Directions:
Retype all entries exactly, skipping pictures.

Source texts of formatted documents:
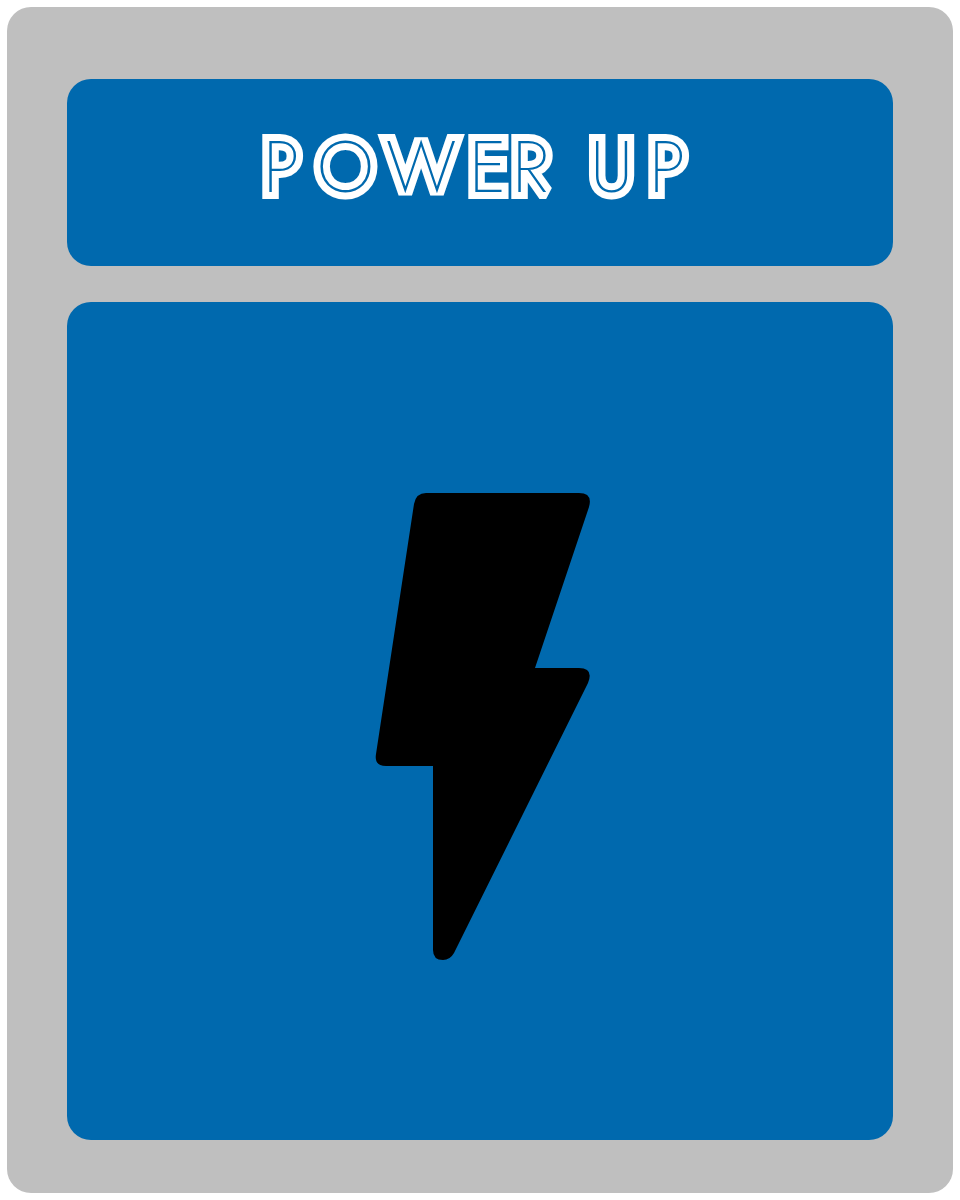
<!DOCTYPE html>
<html lang="en">
<head>
<meta charset="utf-8">
<title>Power Up card</title>
<link rel="stylesheet" href="https://fonts.googleapis.com/css2?family=Jost:wght@200&amp;display=swap">
<style>
  :root {
    --page: #ffffff;
    --frame: #bfbfbf;
    --panel: #0069ae;
    --lettering: #ffffff;
    --bolt: #000000;
  }
  html, body {
    margin: 0;
    width: 960px;
    height: 1200px;
    overflow: hidden;
    background: var(--page);
  }
  .card {
    display: block;
    width: 960px;
    height: 1200px;
  }
  .card-frame { fill: var(--frame); }
  .title-panel, .symbol-panel { fill: var(--panel); }
  .title {
    font-family: "Jost", "Futura", sans-serif;
    font-weight: 200;
    font-size: 73px;
    fill: var(--panel);
    stroke: var(--lettering);
    stroke-width: 14px;
    stroke-linejoin: miter;
    stroke-miterlimit: 2;
    paint-order: stroke fill;
  }
  .bolt { fill: var(--bolt); }
</style>
</head>
<body>
<svg class="card" viewBox="0 0 960 1200" xmlns="http://www.w3.org/2000/svg">
  <rect class="card-frame" x="7" y="7" width="946" height="1186" rx="24"/>

  <g class="card-header">
    <rect class="title-panel" x="67" y="79" width="826" height="187" rx="24"/>
    <text class="title" x="263 317 386 469 512 560 590 649" y="192">POWER UP</text>
  </g>

  <g class="card-symbol">
    <rect class="symbol-panel" x="67" y="302" width="826" height="838" rx="24"/>
    <path class="bolt" role="img" aria-label="Lightning bolt" d="M426 493 H579 Q593 493 589 507 L535 668 H579 Q594 668 588 683 L454 953 Q450 960 443 960 Q433 960 433 950 V766 H386 Q374 766 376 754 L414 504 Q416 493 426 493 Z"/>
  </g>
</svg>
</body>
</html>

Written reply:
<!DOCTYPE html>
<html lang="en">
<head>
<meta charset="utf-8">
<title>Power Up card</title>
<link rel="stylesheet" href="https://fonts.googleapis.com/css2?family=Jost:wght@200&amp;display=swap">
<style>
  :root {
    --page: #ffffff;
    --frame: #bfbfbf;
    --panel: #0069ae;
    --lettering: #ffffff;
    --bolt: #000000;
  }
  html, body {
    margin: 0;
    width: 960px;
    height: 1200px;
    overflow: hidden;
    background: var(--page);
  }
  .card {
    display: block;
    width: 960px;
    height: 1200px;
  }
  .card-frame { fill: var(--frame); }
  .title-panel, .symbol-panel { fill: var(--panel); }
  .title {
    font-family: "Jost", "Futura", sans-serif;
    font-weight: 200;
    font-size: 73px;
    fill: var(--panel);
    stroke: var(--lettering);
    stroke-width: 14px;
    stroke-linejoin: miter;
    stroke-miterlimit: 2;
    paint-order: stroke fill;
  }
  .bolt { fill: var(--bolt); }
</style>
</head>
<body>
<svg class="card" viewBox="0 0 960 1200" xmlns="http://www.w3.org/2000/svg">
  <rect class="card-frame" x="7" y="7" width="946" height="1186" rx="24"/>

  <g class="card-header">
    <rect class="title-panel" x="67" y="79" width="826" height="187" rx="24"/>
    <text class="title" x="263 317 386 469 512 560 590 649" y="192">POWER UP</text>
  </g>

  <g class="card-symbol">
    <rect class="symbol-panel" x="67" y="302" width="826" height="838" rx="24"/>
    <path class="bolt" role="img" aria-label="Lightning bolt" d="M426 493 H579 Q593 493 589 507 L535 668 H579 Q594 668 588 683 L454 953 Q450 960 443 960 Q433 960 433 950 V766 H386 Q374 766 376 754 L414 504 Q416 493 426 493 Z"/>
  </g>
</svg>
</body>
</html>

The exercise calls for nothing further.